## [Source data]
□ □ □ □
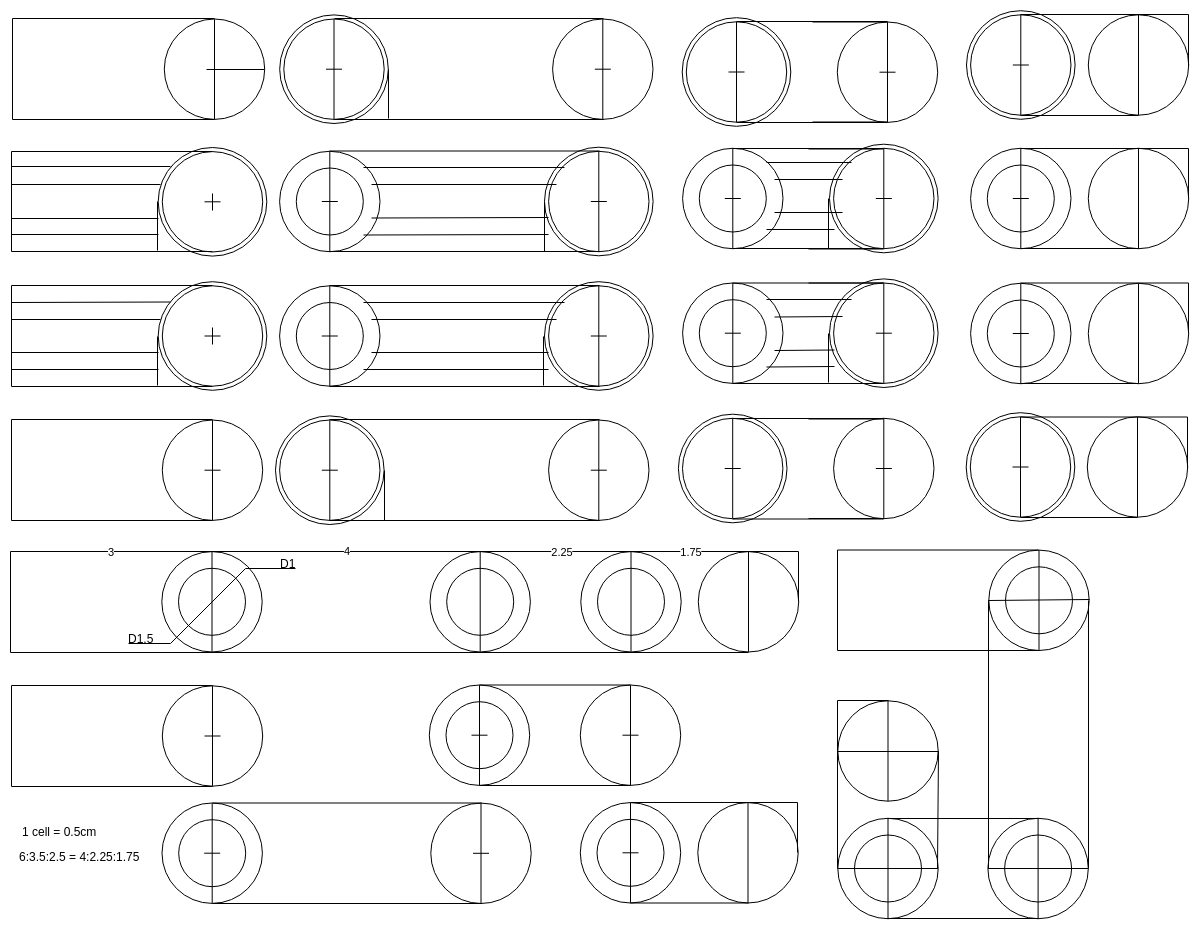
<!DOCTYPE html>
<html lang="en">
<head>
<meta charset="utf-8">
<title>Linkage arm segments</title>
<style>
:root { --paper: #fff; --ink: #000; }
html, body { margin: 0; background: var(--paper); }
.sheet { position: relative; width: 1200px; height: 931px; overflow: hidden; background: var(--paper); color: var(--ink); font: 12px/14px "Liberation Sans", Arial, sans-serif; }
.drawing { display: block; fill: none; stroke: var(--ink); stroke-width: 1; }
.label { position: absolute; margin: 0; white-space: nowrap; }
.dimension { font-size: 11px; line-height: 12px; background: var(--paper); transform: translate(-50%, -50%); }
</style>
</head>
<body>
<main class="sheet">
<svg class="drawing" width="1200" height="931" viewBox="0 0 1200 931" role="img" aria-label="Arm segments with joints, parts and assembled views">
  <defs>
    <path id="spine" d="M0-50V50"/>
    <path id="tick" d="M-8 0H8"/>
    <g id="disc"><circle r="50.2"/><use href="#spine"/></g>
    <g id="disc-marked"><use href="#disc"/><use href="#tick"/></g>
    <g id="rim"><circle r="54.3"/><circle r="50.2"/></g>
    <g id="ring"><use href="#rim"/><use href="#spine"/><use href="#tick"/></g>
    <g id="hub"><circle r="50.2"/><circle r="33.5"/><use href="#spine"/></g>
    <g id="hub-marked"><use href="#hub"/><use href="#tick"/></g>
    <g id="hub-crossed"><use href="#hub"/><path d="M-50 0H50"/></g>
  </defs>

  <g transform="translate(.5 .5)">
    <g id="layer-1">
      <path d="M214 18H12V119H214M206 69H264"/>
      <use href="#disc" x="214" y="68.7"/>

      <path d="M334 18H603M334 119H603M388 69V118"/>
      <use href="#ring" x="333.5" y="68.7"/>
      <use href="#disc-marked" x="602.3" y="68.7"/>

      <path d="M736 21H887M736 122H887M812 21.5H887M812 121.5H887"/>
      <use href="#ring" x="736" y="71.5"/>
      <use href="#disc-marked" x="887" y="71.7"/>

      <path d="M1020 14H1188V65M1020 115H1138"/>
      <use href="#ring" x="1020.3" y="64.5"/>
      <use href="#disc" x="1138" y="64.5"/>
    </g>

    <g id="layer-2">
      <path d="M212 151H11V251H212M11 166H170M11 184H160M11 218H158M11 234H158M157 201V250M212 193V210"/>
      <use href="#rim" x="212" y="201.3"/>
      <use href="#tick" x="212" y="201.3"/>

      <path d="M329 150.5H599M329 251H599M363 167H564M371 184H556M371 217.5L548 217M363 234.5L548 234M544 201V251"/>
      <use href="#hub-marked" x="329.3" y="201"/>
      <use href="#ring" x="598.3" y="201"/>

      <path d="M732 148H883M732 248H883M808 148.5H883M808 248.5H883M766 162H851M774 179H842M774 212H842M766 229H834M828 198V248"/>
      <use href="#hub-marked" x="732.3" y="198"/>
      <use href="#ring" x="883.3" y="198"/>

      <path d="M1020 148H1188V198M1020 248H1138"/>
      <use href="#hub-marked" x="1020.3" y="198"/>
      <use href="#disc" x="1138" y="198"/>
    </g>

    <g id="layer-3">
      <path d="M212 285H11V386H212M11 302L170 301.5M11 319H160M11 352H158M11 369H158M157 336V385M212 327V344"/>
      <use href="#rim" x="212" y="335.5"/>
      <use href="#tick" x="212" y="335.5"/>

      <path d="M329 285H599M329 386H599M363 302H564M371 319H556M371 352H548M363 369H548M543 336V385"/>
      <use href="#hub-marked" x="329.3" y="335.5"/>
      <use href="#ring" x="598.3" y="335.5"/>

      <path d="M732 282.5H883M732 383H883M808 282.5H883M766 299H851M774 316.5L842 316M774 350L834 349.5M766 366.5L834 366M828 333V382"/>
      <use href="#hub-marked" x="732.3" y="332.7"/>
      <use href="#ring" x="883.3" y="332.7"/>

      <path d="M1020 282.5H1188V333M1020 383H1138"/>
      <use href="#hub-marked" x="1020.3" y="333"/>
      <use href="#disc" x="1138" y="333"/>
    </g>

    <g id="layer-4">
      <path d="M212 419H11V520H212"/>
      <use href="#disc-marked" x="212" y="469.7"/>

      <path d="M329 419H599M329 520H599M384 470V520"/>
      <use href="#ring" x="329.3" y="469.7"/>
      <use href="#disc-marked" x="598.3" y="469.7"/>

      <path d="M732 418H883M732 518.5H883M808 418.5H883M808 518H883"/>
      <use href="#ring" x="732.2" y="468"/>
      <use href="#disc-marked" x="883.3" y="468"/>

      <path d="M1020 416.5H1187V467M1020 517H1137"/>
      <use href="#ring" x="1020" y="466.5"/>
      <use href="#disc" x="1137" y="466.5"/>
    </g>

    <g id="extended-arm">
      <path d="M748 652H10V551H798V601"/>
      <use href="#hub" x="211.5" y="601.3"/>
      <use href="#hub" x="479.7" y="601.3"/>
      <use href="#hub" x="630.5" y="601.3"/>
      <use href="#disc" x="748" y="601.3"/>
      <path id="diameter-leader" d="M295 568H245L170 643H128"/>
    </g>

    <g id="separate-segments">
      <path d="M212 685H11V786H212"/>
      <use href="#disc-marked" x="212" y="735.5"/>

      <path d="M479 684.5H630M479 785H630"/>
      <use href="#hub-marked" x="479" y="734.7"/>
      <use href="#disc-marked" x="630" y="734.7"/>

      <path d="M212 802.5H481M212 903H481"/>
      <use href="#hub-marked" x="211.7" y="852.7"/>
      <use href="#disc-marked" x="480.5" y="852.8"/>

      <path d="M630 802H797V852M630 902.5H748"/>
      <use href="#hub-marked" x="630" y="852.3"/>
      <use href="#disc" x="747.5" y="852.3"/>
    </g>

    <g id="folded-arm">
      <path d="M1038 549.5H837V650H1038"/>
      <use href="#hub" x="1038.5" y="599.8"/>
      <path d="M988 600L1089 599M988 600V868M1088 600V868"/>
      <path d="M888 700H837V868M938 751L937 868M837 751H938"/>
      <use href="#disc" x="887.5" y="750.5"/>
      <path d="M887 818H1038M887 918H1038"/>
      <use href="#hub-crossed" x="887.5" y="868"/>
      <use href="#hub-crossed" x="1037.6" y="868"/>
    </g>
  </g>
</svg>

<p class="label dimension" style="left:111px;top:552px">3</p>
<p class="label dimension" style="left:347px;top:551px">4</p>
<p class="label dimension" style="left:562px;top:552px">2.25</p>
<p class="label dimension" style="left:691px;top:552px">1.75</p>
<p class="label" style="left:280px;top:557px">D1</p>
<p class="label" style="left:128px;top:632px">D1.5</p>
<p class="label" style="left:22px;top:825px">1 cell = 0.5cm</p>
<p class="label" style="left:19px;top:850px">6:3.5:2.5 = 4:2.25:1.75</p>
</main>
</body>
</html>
□ □ □ □
## [TASK TO CARRY OUT]
Please go through the data above and copy every line that has the word "dimension".

## [RESULT]
.dimension { font-size: 11px; line-height: 12px; background: var(--paper); transform: translate(-50%, -50%); }
<p class="label dimension" style="left:111px;top:552px">3</p>
<p class="label dimension" style="left:347px;top:551px">4</p>
<p class="label dimension" style="left:562px;top:552px">2.25</p>
<p class="label dimension" style="left:691px;top:552px">1.75</p>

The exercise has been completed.